What is being asked
Among the records below, find the lines that contain "opacity" and copy each of them.

Study material
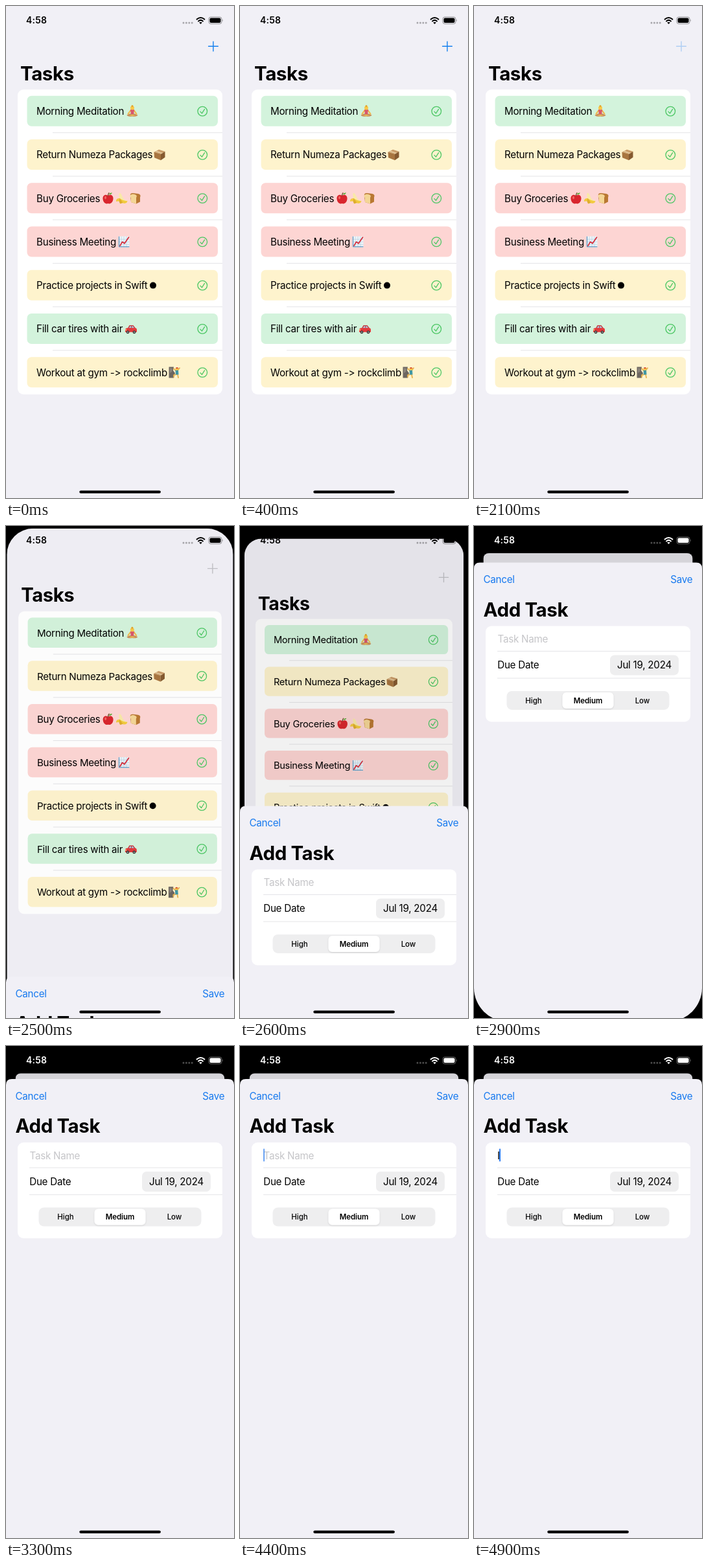
These frames come from a looping animation (352 by 760 pixels, 5 s). An HTML page:

```html
<!DOCTYPE html>
<html lang="en">
<head>
<meta charset="utf-8">
<title>Tasks</title>
<style>
  html, body { margin: 0; width: 100%; height: 100%; overflow: hidden; background: #000; }
  svg { display: block; width: 100%; height: 100%; }
  text { font: 15.2px Inter, "Liberation Sans", sans-serif; letter-spacing: -.26px; font-optical-sizing: none; }
  .title { font-size: 29.5px; font-weight: 700; letter-spacing: -.4px; }
  .clock { font-size: 14px; font-weight: 600; letter-spacing: .2px; }
  .seg { font-size: 11.5px; font-weight: 500; letter-spacing: -.05px; text-anchor: middle; }
  .on { font-weight: 600; }
  .link { fill: #1679ef; }
  .line { stroke: #e4e4e7; stroke-width: 1; }
  .stroke { fill: none; stroke-linecap: round; stroke-linejoin: round; }
</style>
</head>
<body>
<svg viewBox="0 0 352 760" preserveAspectRatio="none">
  <defs>
    <clipPath id="cardClip"><rect id="cardShape" width="352" height="810"/></clipPath>
    <filter id="soft" x="-10%" y="-20%" width="120%" height="150%">
      <feDropShadow dx="0" dy="1" stdDeviation="1.2" flood-opacity=".14"/>
    </filter>
  </defs>
  <rect width="352" height="760"/>

  <g id="card" clip-path="url(#cardClip)">
    <rect width="352" height="760" fill="#f1f0f6"/>
    <path id="plus" class="stroke" d="M312.6 62.3h14.8M320 54.9v14.8" stroke-width="1.4"/>
    <text class="title" x="22" y="114.5">Tasks</text>
    <rect x="18" y="129" width="316" height="471" rx="9" fill="#fff"/>
    <g id="rows"></g>
    <rect id="dim" width="352" height="760"/>
  </g>

  <g id="sheet">
    <path id="sheetShape" fill="#f1f0f6"/>
    <text class="link" x="14.5" y="31.6">Cancel</text>
    <text class="link" x="337.3" y="31.6" text-anchor="end">Save</text>
    <text class="title" x="14.5" y="83.3">Add Task</text>
    <rect x="18" y="98" width="316" height="148" rx="9" fill="#fff"/>
    <text id="hint" x="36.5" y="123.5" fill="#c5c5c8">Task Name</text>
    <text id="typed" x="36" y="123.5">I</text>
    <rect id="caret" x="38.7" y="107.5" width="2" height="20" rx="1" fill="#2b7cf0"/>
    <path class="line" d="M36 137h298M36 178.7h298"/>
    <text x="36.2" y="164">Due Date</text>
    <rect x="210" y="143" width="106" height="31" rx="7" fill="#eeeeef"/>
    <text x="263" y="164" text-anchor="middle">Jul 19, 2024</text>
    <rect x="50.5" y="198.5" width="251" height="29" rx="8" fill="#eeeeef"/>
    <rect x="136.5" y="200.5" width="79" height="25" rx="6" fill="#fff" filter="url(#soft)"/>
    <text class="seg" x="92" y="217.2">High</text>
    <text class="seg on" x="176" y="217.2">Medium</text>
    <text class="seg" x="260" y="217.2">Low</text>
  </g>

  <g id="status">
    <text class="clock" x="31" y="27.2">4:58</text>
    <g opacity=".3">
      <circle cx="274" cy="26" r="1.5"/><circle cx="278.4" cy="26" r="1.5"/>
      <circle cx="282.8" cy="26" r="1.5"/><circle cx="287.2" cy="26" r="1.5"/>
    </g>
    <path id="wifi" class="stroke" d="M294.6 20.6q5.9-5.2 11.8 0M297 23.4q3.5-3 7 0" stroke-width="2"/>
    <path d="M298.2 25.6q2.3-1.8 4.6 0l-2.3 2.3z"/>
    <rect id="shell" x="313" y="17" width="20" height="10.6" rx="3.2" fill="none" opacity=".4"/>
    <rect x="314.5" y="18.5" width="17" height="7.6" rx="2"/>
    <path d="M334.2 20.6q1.6 1.7 0 3.4z" opacity=".45"/>
  </g>
  <rect x="113.3" y="748.4" width="125.6" height="4.4" rx="2.2"/>
</svg>

<script>
const $ = id => document.getElementById(id);
const set = (id, attrs) => {
  for (const k in attrs) $(id).setAttribute(k, attrs[k]);
};

// Small icons, drawn around 0,0 in an 18 unit box
const icons = {
  yoga: `<path d="M-8.5 6Q0 .5 8.5 6Q7 9-.2 7.8Q-7 9-8.5 6z" fill="#c98f5c"/>
    <path class="stroke" d="M-2.5-1.5L-6.5 4M2.5-1.5L6.5 4" stroke="#f2b84a" stroke-width="2"/>
    <path d="M-3-2.5h6l-.8 7h-4.4z" fill="#d9586c"/>
    <circle cy="-5" r="3" fill="#f8c848"/><circle cy="-8" r="1.5" fill="#e0a52c"/>
    <path d="M-5 7q5-3.4 10 0z" fill="#f6c552"/>`,
  box: `<path d="M-8.5-4L-1-8L8.5-5L2-1z" fill="#c99b68"/>
    <path d="M-8.5-4L2-1V8.5L-8 4.5z" fill="#a8753f"/>
    <path d="M2-1L8.5-5V4L2 8.5z" fill="#855a30"/>
    <path d="M-4.5-6.1L5-3l-2 1.3-9.6-3.2z" fill="#e3c79a"/>`,
  apple: `<path d="M0-4C4-7 8.5-4.5 8 1C7.5 6 4 9.5 0 8C-4 9.5-7.5 6-8 1C-8.5-4.5-4-7 0-4z" fill="#d9262e"/>
    <path class="stroke" d="M0-4Q0-7 1.5-8.5" stroke="#6b4526" stroke-width="1.3"/>
    <path d="M1-6Q3-9.5 6.5-8.5Q5-5 1-6z" fill="#5fae3a"/>
    <ellipse cx="-4" cy="-1" rx="1.5" ry="2.3" fill="#ef6a64"/>`,
  banana: `<path d="M-4-8Q-1-9 1-3Q3 3 9 4Q8 8 2 7Q-5 5-4-8z" fill="#f9e9a8"/>
    <path d="M-3 0Q-9 0-8.5 5Q-3 3 2 7.5Q8 9 9 4Q3 4.5-3 0z" fill="#f2ca3f"/>
    <path d="M-3 0Q-5 6-2 8.5L2 7z" fill="#dfae2d"/>`,
  bread: `<path d="M-7-4Q-8-8-3-8L5-7Q10-6 8-1.5V5.5L2 8.5L-6 6z" fill="#b97832"/>
    <path d="M-7-5Q-4-8 1-5.5Q4-4 2-1V8.5L-6 6V-1Q-8.5-2-7-5z" fill="#f4d696"/>`,
  chart: `<rect x="-8.5" y="-8.5" width="17" height="17" rx="1" fill="#eef4f8"/>
    <path class="stroke" d="M-4-8V8M0-8V8M4-8V8M-8-4H8M-8 0H8M-8 4H8" stroke="#b5d1e3" stroke-width=".7"/>
    <path class="stroke" d="M-7.5-8V7.5H8" stroke="#5b93bd" stroke-width="1.2"/>
    <path class="stroke" d="M-6 6L-2.5 0L1 2.5L7.5-7" stroke="#d62f3c" stroke-width="1.8"/>`,
  dot: `<circle r="5"/>`,
  car: `<path d="M-5-1L-2.5-5.5H3.5L7-1z" fill="#c9232b"/>
    <path d="M-3.5-1L-1.7-4.3H.3V-1zM1.3-1V-4.3H3L5.3-1z" fill="#a9d2e8"/>
    <path d="M-9 5V1Q-8.5-1.5-5-1.5H6Q9-1.5 9 1.5V5z" fill="#e23a3c"/>
    <circle cx="-5" cy="5" r="2.4" fill="#333"/><circle cx="5" cy="5" r="2.4" fill="#333"/>
    <circle cx="-5" cy="5" r="1" fill="#bbb"/><circle cx="5" cy="5" r="1" fill="#bbb"/>
    <circle cx="-7.8" cy="1.5" r="1" fill="#ffe28a"/>`,
  climb: `<path d="M-8.5-8.5H-1L-2-3L1 1L-1 8.5H-8.5z" fill="#6d6761"/>
    <path d="M-7-7l4 1-1 5-3 2z" fill="#8c857d"/>
    <path class="stroke" d="M3-2L-1-6M4-2L8-7M3 3L-1 4V7M5 3L6 8" stroke="#e9b24a" stroke-width="1.8"/>
    <path d="M1.5-3.5h4.5l.5 7h-4.5z" fill="#3f98a5"/>
    <circle cx="4" cy="-5.6" r="2.3" fill="#f5c34a"/>
    <path d="M1.6-6Q4-10 6.4-6z" fill="#d94b3a"/>`
};

const green = "#d3f3dc", yellow = "#fef3cd", red = "#fdd5d3";
const tasks = [
  ["Morning Meditation", green, [["yoga", 195]]],
  ["Return Numeza Packages", yellow, [["box", 237]]],
  ["Buy Groceries", red, [["apple", 157.5], ["banana", 178.5], ["bread", 199]]],
  ["Business Meeting", red, [["chart", 182]]],
  ["Practice projects in Swift", yellow, [["dot", 227]]],
  ["Fill car tires with air", green, [["car", 193]]],
  ["Workout at gym -&gt; rockclimb", yellow, [["climb", 260]]]
];

$("rows").innerHTML = tasks.map(([name, color, marks], i) => `
  <g transform="translate(0 ${162.3 + 67.25 * i})">
    <rect x="32.5" y="-23.6" width="294.5" height="47" rx="7" fill="${color}"/>
    <text x="47" y="5.9">${name}</text>
    ${marks.map(([k, x]) => `<g transform="translate(${x} .3)">${icons[k]}</g>`).join("")}
    <g class="stroke" stroke="#4cc764" stroke-width="1.3">
      <circle cx="303.3" cy=".3" r="7.3"/><path d="M300 .8L302.5 3.6L306.6-2.9"/>
    </g>
    ${i < 6 ? '<path class="line" d="M72 33.4H334"/>' : ""}
  </g>`).join("");

const STEP = 100, LOOP = 5000, TOP = 51, TRAVEL = 709;

// Linear interpolation through [time, value] points
function track(points, t) {
  let [t0, v0] = points[0];
  for (const [t1, v1] of points) {
    if (t < t1) return t <= t0 ? v0 : v0 + (v1 - v0) * (t - t0) / (t1 - t0);
    [t0, v0] = [t1, v1];
  }
  return v0;
}

const springTime = [[2300, 0], [2400, .08], [2500, .5], [2600, 1.56], [2700, 3.1], [2900, 6.95], [3300, 14]];
const caretFade = [[3700, 0], [3800, .5], [3900, 1], [4300, 1], [4400, .7], [4500, .25],
  [4600, 0], [4700, .25], [4800, .8], [4900, 1]];

// Critically damped spring, 0 to 1
function sheetProgress(t) {
  const u = track(springTime, t);
  return 1 - (1 + u) * Math.exp(-u);
}

function sheetPath(r) {
  const b = TRAVEL;
  return `M0 9Q0 0 9 0H343Q352 0 352 9V${b - r}A${r} ${r} 0 0 1 ${352 - r} ${b}H${r}A${r} ${r} 0 0 1 0 ${b - r}z`;
}

function draw(t) {
  const p = sheetProgress(t);
  const moving = p > 0;
  const scale = 1 - .0825 * p;

  set("card", { transform: `translate(${176 * (1 - scale)} ${42.2 * p}) scale(${scale})` });
  set("cardShape", { rx: moving ? 44 - 35 * p : 0 });
  set("dim", { opacity: .12 * p });
  set("plus", {
    stroke: moving ? "#c0c0c5" : "#1680ee",
    opacity: t >= 2100 && t < 2200 ? .3 : 1
  });

  set("sheet", {
    transform: `translate(0 ${TOP + TRAVEL * (1 - p)})`,
    visibility: moving ? "visible" : "hidden"
  });
  set("sheetShape", { d: sheetPath(t < 3300 ? 52 : 0) });

  const typing = t >= 4900;
  set("hint", { visibility: typing ? "hidden" : "inherit" });
  set("typed", { visibility: typing ? "inherit" : "hidden" });
  set("caret", { x: typing ? 39 : 36, opacity: track(caretFade, t) });

  const level = Math.round(track([[2600, 0], [2700, 130], [2800, 255]], t));
  const ink = `rgb(${level},${level},${level})`;
  set("status", { fill: ink });
  set("wifi", { stroke: ink });
  set("shell", { stroke: ink });
}

const start = performance.now();
function tick() {
  const t = (performance.now() - start) % LOOP;
  draw(Math.floor(t / STEP) * STEP);
  requestAnimationFrame(tick);
}
tick();
</script>
</body>
</html>
```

Task response
      <feDropShadow dx="0" dy="1" stdDeviation="1.2" flood-opacity=".14"/>
    <g opacity=".3">
    <rect id="shell" x="313" y="17" width="20" height="10.6" rx="3.2" fill="none" opacity=".4"/>
    <path d="M334.2 20.6q1.6 1.7 0 3.4z" opacity=".45"/>
  set("dim", { opacity: .12 * p });
    opacity: t >= 2100 && t < 2200 ? .3 : 1
  set("caret", { x: typing ? 39 : 36, opacity: track(caretFade, t) });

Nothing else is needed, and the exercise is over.